- [Work item] For this exercise, report every line of the material that includes "scale".

*** Begin section ***

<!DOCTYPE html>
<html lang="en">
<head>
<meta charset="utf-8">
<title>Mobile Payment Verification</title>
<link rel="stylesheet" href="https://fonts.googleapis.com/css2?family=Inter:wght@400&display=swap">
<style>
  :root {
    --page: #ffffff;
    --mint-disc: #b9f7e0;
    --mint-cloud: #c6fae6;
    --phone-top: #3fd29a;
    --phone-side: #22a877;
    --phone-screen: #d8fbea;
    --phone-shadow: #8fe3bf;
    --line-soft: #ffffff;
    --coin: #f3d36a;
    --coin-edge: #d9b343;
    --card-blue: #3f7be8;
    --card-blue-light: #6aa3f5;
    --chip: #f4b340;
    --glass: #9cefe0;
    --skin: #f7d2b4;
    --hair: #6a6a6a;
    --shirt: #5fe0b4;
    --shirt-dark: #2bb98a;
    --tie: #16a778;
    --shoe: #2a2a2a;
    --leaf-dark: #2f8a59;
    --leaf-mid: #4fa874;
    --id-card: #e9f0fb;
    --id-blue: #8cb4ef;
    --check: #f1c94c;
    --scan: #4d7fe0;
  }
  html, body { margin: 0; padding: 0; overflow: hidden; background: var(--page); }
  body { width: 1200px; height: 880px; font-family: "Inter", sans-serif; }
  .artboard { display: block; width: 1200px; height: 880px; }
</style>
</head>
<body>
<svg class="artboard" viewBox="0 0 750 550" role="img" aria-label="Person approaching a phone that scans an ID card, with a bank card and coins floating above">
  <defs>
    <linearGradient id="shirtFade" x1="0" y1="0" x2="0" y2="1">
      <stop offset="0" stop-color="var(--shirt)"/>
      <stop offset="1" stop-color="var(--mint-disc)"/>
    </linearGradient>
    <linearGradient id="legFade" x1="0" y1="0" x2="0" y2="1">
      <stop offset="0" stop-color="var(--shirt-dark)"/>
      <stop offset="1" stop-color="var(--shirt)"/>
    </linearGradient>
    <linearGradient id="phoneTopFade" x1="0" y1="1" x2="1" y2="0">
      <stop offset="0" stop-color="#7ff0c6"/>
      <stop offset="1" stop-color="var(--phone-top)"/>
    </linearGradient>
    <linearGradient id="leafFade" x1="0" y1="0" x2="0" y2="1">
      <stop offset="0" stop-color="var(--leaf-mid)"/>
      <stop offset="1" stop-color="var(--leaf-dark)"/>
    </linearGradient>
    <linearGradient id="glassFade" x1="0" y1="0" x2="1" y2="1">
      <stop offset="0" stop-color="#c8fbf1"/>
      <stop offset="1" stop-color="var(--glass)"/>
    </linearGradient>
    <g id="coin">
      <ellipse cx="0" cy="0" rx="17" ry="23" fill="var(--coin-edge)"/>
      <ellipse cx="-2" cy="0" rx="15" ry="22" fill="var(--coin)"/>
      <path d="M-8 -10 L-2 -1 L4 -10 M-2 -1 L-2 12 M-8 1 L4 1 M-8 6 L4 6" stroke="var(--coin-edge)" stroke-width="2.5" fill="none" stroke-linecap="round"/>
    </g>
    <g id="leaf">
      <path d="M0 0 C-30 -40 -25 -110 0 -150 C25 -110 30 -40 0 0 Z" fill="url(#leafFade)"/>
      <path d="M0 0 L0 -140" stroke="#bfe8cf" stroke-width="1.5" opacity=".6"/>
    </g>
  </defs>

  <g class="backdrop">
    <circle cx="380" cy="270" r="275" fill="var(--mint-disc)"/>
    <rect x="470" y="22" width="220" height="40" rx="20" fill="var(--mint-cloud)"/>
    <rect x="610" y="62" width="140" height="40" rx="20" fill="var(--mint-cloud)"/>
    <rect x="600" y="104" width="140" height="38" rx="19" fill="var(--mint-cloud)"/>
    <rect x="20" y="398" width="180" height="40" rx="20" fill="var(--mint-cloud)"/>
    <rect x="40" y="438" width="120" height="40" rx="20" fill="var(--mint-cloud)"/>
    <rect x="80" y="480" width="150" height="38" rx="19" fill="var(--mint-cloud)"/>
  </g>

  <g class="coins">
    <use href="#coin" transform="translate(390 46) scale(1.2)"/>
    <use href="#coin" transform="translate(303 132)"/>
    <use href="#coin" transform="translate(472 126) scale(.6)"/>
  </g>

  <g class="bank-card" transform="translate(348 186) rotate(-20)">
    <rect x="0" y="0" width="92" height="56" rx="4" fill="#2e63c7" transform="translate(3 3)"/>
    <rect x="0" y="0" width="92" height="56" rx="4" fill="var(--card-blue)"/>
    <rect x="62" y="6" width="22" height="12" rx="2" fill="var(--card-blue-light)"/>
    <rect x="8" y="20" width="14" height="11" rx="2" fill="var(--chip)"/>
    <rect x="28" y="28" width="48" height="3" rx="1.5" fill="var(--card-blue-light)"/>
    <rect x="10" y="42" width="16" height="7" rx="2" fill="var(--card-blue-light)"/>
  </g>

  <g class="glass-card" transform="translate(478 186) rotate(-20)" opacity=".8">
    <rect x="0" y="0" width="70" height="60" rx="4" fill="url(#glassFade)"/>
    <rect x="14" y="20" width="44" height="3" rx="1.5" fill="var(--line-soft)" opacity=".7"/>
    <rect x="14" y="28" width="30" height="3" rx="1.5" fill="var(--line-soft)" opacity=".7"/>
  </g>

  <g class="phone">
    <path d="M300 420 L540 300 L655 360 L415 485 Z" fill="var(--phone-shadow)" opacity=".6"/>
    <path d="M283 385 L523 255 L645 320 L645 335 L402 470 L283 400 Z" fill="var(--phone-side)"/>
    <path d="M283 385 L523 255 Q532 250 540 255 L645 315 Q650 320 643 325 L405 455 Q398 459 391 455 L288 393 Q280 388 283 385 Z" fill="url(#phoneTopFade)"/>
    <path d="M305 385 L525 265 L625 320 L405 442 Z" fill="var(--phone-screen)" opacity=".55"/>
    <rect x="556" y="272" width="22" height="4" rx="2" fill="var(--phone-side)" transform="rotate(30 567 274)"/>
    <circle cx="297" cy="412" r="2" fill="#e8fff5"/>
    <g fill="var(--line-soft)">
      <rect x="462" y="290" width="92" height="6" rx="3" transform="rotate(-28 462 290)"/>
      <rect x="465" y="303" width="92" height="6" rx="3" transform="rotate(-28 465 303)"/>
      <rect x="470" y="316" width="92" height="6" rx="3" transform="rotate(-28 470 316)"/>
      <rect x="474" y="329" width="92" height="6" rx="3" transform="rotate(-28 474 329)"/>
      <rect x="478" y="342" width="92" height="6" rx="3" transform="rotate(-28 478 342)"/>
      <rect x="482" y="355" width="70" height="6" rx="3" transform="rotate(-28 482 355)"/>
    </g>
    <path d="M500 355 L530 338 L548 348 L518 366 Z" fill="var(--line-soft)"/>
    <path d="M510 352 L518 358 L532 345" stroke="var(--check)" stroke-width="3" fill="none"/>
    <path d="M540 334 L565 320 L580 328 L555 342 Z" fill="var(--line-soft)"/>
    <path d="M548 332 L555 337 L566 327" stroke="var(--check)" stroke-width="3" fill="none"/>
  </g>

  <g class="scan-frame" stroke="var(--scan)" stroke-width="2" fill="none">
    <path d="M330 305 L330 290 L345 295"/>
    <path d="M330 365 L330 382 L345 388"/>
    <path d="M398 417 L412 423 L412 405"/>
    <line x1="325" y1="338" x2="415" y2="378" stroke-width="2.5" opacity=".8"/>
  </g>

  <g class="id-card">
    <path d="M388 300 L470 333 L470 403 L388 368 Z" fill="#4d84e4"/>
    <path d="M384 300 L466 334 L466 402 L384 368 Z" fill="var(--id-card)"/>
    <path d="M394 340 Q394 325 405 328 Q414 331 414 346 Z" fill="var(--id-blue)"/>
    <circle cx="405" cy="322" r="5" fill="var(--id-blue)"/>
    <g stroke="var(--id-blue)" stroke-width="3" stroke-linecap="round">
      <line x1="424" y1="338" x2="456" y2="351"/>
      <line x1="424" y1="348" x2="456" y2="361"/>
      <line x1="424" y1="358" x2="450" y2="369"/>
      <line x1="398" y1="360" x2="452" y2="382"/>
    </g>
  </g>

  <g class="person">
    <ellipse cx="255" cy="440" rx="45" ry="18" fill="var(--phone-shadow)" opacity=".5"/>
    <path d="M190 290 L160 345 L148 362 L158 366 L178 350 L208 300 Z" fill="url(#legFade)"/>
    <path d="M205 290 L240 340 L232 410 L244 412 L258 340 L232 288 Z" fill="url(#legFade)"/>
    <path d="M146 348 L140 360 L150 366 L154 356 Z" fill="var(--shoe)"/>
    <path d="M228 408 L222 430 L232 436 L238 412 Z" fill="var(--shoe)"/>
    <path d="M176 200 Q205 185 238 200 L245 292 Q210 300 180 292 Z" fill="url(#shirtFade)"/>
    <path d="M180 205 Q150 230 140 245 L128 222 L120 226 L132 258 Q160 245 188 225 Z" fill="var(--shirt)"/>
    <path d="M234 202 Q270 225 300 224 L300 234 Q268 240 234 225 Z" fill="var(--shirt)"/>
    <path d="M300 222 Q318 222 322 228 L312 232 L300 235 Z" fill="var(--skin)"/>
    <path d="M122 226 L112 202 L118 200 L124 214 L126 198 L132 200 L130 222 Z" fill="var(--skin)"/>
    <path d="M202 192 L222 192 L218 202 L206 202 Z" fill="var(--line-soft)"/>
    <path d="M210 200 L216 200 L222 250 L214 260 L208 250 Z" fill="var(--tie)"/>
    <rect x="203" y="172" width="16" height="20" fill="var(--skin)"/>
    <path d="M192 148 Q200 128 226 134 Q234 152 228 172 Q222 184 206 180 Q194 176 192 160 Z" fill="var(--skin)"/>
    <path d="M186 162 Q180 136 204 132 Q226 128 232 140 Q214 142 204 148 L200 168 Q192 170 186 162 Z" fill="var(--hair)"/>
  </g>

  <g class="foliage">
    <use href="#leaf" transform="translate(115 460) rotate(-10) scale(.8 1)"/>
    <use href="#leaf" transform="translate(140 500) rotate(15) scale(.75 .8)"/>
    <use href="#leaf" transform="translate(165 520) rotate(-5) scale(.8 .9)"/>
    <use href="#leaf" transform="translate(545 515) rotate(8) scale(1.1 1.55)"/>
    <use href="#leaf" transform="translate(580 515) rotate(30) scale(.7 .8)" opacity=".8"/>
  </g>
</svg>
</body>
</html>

*** End section ***

- [Answer for this exercise]
    <use href="#coin" transform="translate(390 46) scale(1.2)"/>
    <use href="#coin" transform="translate(472 126) scale(.6)"/>
    <use href="#leaf" transform="translate(115 460) rotate(-10) scale(.8 1)"/>
    <use href="#leaf" transform="translate(140 500) rotate(15) scale(.75 .8)"/>
    <use href="#leaf" transform="translate(165 520) rotate(-5) scale(.8 .9)"/>
    <use href="#leaf" transform="translate(545 515) rotate(8) scale(1.1 1.55)"/>
    <use href="#leaf" transform="translate(580 515) rotate(30) scale(.7 .8)" opacity=".8"/>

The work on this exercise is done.